### [WORK REQUIRED]
Return all the lines below in which the string "height" appears.

○ ○ ○

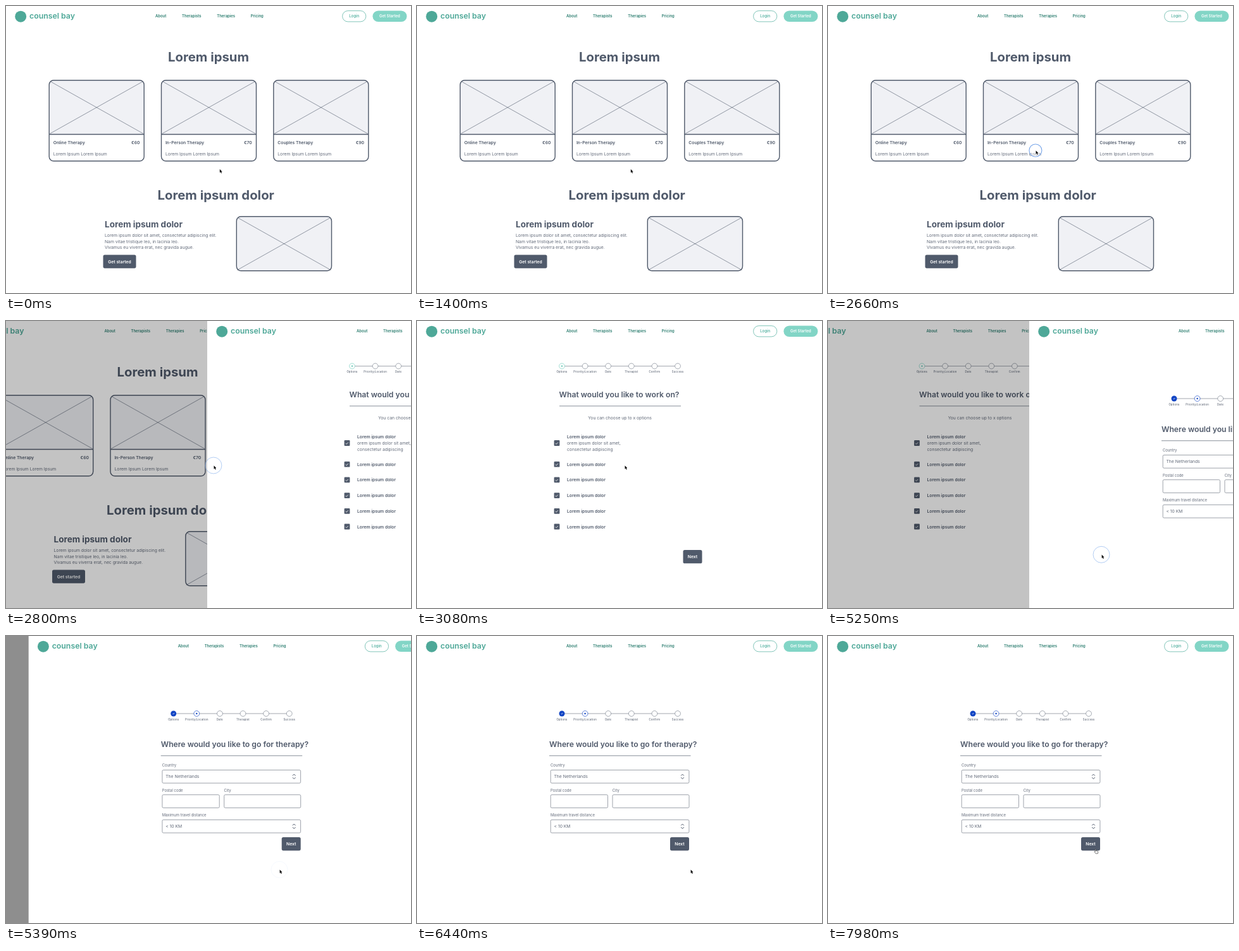
Animation of 640 by 455 pixels, one loop 8 s. Source, as an HTML page:

```html
<!DOCTYPE html>
<html lang="en">
<head>
<meta charset="utf-8">
<title>Booking flow</title>
<style>
  html, body { margin: 0; width: 100%; height: 100%; overflow: hidden; background: #fff; }
  svg { display: block; width: 100vw; height: 100vh; font-family: Inter, sans-serif; }
</style>
</head>
<body>
<svg id="stage" viewBox="0 0 640 455"></svg>
<script>
const DARK = '#505a6b', SOFT = '#626a79', PALE = '#f0f1f5', BLUE = '#1245c4';
const SMALL = 5.93, BODY = 6.77, HEADING = 12.2;

const text = (x, y, str, size = BODY, weight = 400, fill = SOFT, extra = '') =>
  `<text x="${x}" y="${y}" font-size="${size}" font-weight="${weight}" fill="${fill}" ${extra}>${str}</text>`;
const centred = (x, y, str, size, weight, fill, extra = '') =>
  text(x, y, str, size, weight, fill, `text-anchor="middle" ${extra}`);
const box = (x, y, w, h, r, fill, stroke = 'none', sw = 0) =>
  `<rect x="${x}" y="${y}" width="${w}" height="${h}" rx="${r}" fill="${fill}" stroke="${stroke}" stroke-width="${sw}"/>`;
const path = (d, stroke, sw, fill = 'none') =>
  `<path d="${d}" fill="${fill}" stroke="${stroke}" stroke-width="${sw}" stroke-linejoin="round"/>`;
const circle = (x, y, r, fill, stroke = 'none', sw = 0.7) =>
  `<circle cx="${x}" cy="${y}" r="${r}" fill="${fill}" stroke="${stroke}" stroke-width="${sw}"/>`;
const tick = (x, y, k) => path(`M${x - 2 * k} ${y}l${1.4 * k} ${1.4 * k}l${2.7 * k} ${-2.8 * k}`, '#fff', 0.8);
const button = (x, y, w, label) =>
  box(x, y, w, 21.2, 2.6, DARK) + centred(x + w / 2, y + 13.1, label, BODY, 600, '#fff');

function header() {
  const links = [[236, 'About'], [278, 'Therapists'], [333.3, 'Therapies'], [386.7, 'Pricing']];
  return circle(23.2, 16.7, 9, '#4ea898') +
    text(37, 20.2, 'counsel bay', 12.3, 600, '#4ea898') +
    links.map(([x, label]) => text(x, 18.4, label, SMALL, 600, '#2b7d6f')).join('') +
    box(531.6, 7.6, 37.2, 17.3, 8.65, '#fff', '#62b6a7', 0.8) +
    centred(550.1, 18.4, 'Login', SMALL, 600, '#58b3a3') +
    box(579.4, 7.4, 54, 17.7, 8.85, '#82d5c6') +
    centred(606.4, 18.4, 'Get Started', SMALL, 600, '#fff');
}

const cross = (x, y, w, h) =>
  path(`M${x + 2} ${y + 2}L${x + w - 1} ${y + h - 1}M${x + w - 2} ${y + 2}L${x + 1} ${y + h - 1}`, DARK, 0.6);

function card(x, name, price) {
  return box(x, 117.7, 150, 128, 7, '#fff') +
    path(`M${x} 203.5v-78.8q0-7 7-7h136q7 0 7 7v78.8z`, 'none', 0, PALE) +
    cross(x, 117.7, 150, 85.8) +
    path(`M${x} 203.5h150`, DARK, 1.3) +
    box(x, 117.7, 150, 128, 7, 'none', DARK, 1.4) +
    text(x + 6.5, 218.5, name, BODY, 600, DARK) +
    text(x + 143.3, 218.5, price, BODY, 600, DARK, 'text-anchor="end"') +
    text(x + 6.5, 236.5, 'Lorem Ipsum Lorem Ipsum');
}

function homePage() {
  const lines = ['Lorem ipsum dolor sit amet, consectetur adipiscing elit.',
    'Nam vitae tristique leo, in lacinia leo.', 'Vivamus eu viverra erat, nec gravida augue.'];
  return centred(320, 88, 'Lorem ipsum', 20.32, 700, DARK) +
    card(68.2, 'Online Therapy', '€60') +
    card(245.5, 'In-Person Therapy', '€70') +
    card(422.8, 'Couples Therapy', '€90') +
    centred(331.7, 306.8, 'Lorem ipsum dolor', 20.32, 700, DARK) +
    text(156, 350.5, 'Lorem ipsum dolor', 13.55, 700, DARK) +
    lines.map((line, i) => text(156, 366.2 + i * 9.6, line)).join('') +
    button(153.5, 394.5, 52, 'Get started') +
    box(364.3, 333.7, 150.2, 86, 7, PALE) + cross(364.3, 333.7, 150.2, 86) +
    box(364.3, 333.7, 150.2, 86, 7, 'none', DARK, 1.4);
}

function stepper(y, current, accent) {
  const names = ['Options', 'Priority/Location', 'Date', 'Therapist', 'Confirm', 'Success'];
  return path(`M229 ${y}H412`, '#7b828e', 0.7) + names.map((name, i) => {
    const x = 229 + i * 36.6;
    const mark = i < current ? circle(x, y, 4.5, accent) + tick(x, y, 0.65)
      : circle(x, y, 4.4, '#fff', i === current ? accent : '#777f8b', 0.65) +
        (i === current ? circle(x, y, 1.2, accent) : '');
    return mark + centred(x, y + 10.5, name, 4.23, 500, SOFT, 'letter-spacing=".2"');
  }).join('');
}

function optionsPage() {
  const label = y => text(237, y, 'Lorem ipsum dolor', BODY, 600, DARK);
  const check = y => box(216.6, y - 4.4, 8.8, 8.8, 1.2, DARK) + tick(220.7, y + 0.4, 1);
  return stepper(71.5, 0, '#72cbbb') +
    text(224.5, 121.3, 'What would you like to work on?', HEADING, 600, DARK) +
    path('M225 134.8H417', '#69717e', 0.8) +
    centred(320.5, 156, 'You can choose up to x options') +
    check(193.5) + label(186.3) +
    text(237, 196.1, 'orem ipsum dolor sit amet,') + text(237, 205.7, 'consectetur adipiscing') +
    [0, 1, 2, 3, 4].map(i => check(227.2 + i * 24.7) + label(229.7 + i * 24.7)).join('') +
    button(420.5, 363.1, 30, 'Next');
}

function locationPage() {
  const field = (x, y, w, label, value = '') =>
    text(x, y - 5.2, label, SMALL) + box(x + 0.2, y, w, 20.7, 1.8, '#fff', '#747b87', 0.7) +
    text(x + 5.5, y + 12.8, value) +
    (value && path(`M417.2 ${y + 9}l2.3-2.4l2.3 2.4M417.2 ${y + 11.7}l2.3 2.4l2.3-2.4`, DARK, 1));
  return stepper(123, 1, BLUE) +
    text(209, 176.3, 'Where would you like to go for therapy?', HEADING, 600, DARK) +
    path('M209 189.8H432.5', '#69717e', 0.8) +
    field(211, 212.5, 218.7, 'Country', 'The Netherlands') +
    field(211, 251.7, 90.3, 'Postal code') +
    field(308.8, 251.7, 121, 'City') +
    field(211, 291.4, 218.7, 'Maximum travel distance', '&lt; 10 KM') +
    button(400, 319, 30, 'Next');
}

const ARROW = 'M0 0V5.4L1.3 4.3L2.2 6.5L3.2 6.1L2.3 4H3.9Z';
const HAND = 'M-.6 .5Q0-.4 .6 .5V3L3 3.4Q4.2 3.7 4 5L3.5 7.3H.3L-1.8 4.6Q-1.8 3.6-.6 4.3Z';
const stage = document.getElementById('stage');
stage.innerHTML = [homePage, optionsPage, locationPage].map(page =>
  `<g class="page">${box(0, 0, 640, 455, 0, '#fff')}${header()}${page()}</g>`).join('') +
  `<rect id="shade" width="640" height="455"/>
  <circle id="ring" fill="#fff" fill-opacity=".35" stroke="#78a6ea"/>
  <g id="cursor">
    <g id="arrow">${path(ARROW, '#fff', 0.9, '#fff')}${path(ARROW, 'none', 0, '#000')}</g>
    <g id="hand">${path(HAND, '#222', 0.6, '#fff')}</g>
  </g>`;

const pages = [...stage.querySelectorAll('.page')];
const part = id => document.getElementById(id);
const show = (node, visible) => { node.style.display = visible ? '' : 'none'; };
const shade = part('shade'), ring = part('ring'), cursor = part('cursor');

const LOOP = 8000, STEP = 70, SLIDE_DELAY = 36.5, SLIDE = 300;
const clicks = [2660, 5110];
const moves = [ // start, end, from, to
  [1700, 2450, [337.8, 258.8], [328.5, 229.3]],
  [3500, 4400, [328.5, 229.3], [432.6, 370.6]],
  [7100, 7800, [432.6, 370.6], [422.8, 337.6]]
];
const clamp = v => Math.min(1, Math.max(0, v));
const easeInOut = u => u * u * (3 - 2 * u);

// cubic-bezier(0, 0, .58, 1), solved for its parameter by bisection
function easeOut(u) {
  if (u <= 0 || u >= 1) return u;
  let lo = 0, hi = 1;
  for (let i = 0; i < 24; i++) {
    const s = (lo + hi) / 2;
    if (1.74 * s * s * (1 - s) + s ** 3 < u) lo = s; else hi = s;
  }
  return 3 * lo * lo - 2 * lo ** 3;
}

function pointer(t) {
  const [start, end, from, to] = moves.filter(m => t >= m[0]).pop() || moves[0];
  const u = easeInOut(clamp((t - start) / (end - start)));
  return from.map((v, i) => v + (to[i] - v) * u);
}

function draw(t) {
  const slides = clicks.map(c => easeOut(clamp((t - c - SLIDE_DELAY) / SLIDE)));
  const top = slides.filter(p => p > 0).length;
  const p = top ? slides[top - 1] : 1;
  const sliding = p < 1;
  pages.forEach((page, i) => {
    show(page, i === top || sliding && i === top - 1);
    page.setAttribute('transform', `translate(${i === top ? 640 * (1 - p) : -160 * p})`);
  });
  show(shade, sliding);
  shade.setAttribute('opacity', 0.47 * p);
  if (sliding) stage.insertBefore(shade, pages[top]);

  const [x, y] = pointer(t);
  const inside = (l, r, a, b) => x > l && x < r && y > a && y < b;
  const overButton = !sliding &&
    (top === 1 && inside(420, 451, 363, 385) || top === 2 && inside(400, 430, 319, 340));
  cursor.setAttribute('transform', `translate(${x} ${y})`);
  show(part('hand'), overButton);
  show(part('arrow'), !overButton);

  const click = clicks.find(c => t >= c - 40 && t < c + 300);
  show(ring, click);
  if (click) {
    const age = t - click, grow = clamp(age / 140);
    ring.setAttribute('cx', x - 0.6);
    ring.setAttribute('cy', y - 0.3);
    ring.setAttribute('r', 10 + 3 * grow);
    ring.setAttribute('stroke-width', 1.1 - 0.4 * grow);
    ring.setAttribute('opacity', 1 - 0.2 * grow - 0.8 * clamp((age - 140) / 160));
  }
}

const begin = performance.now();
function tickClock() {
  const t = (performance.now() - begin) % LOOP;
  draw(Math.floor(t / STEP) * STEP);
  requestAnimationFrame(tickClock);
}
tickClock();
</script>
</body>
</html>
```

○ ○ ○

### [THE ANSWER]
  html, body { margin: 0; width: 100%; height: 100%; overflow: hidden; background: #fff; }
  svg { display: block; width: 100vw; height: 100vh; font-family: Inter, sans-serif; }
  `<rect x="${x}" y="${y}" width="${w}" height="${h}" rx="${r}" fill="${fill}" stroke="${stroke}" stroke-width="${sw}"/>`;
  `<rect id="shade" width="640" height="455"/>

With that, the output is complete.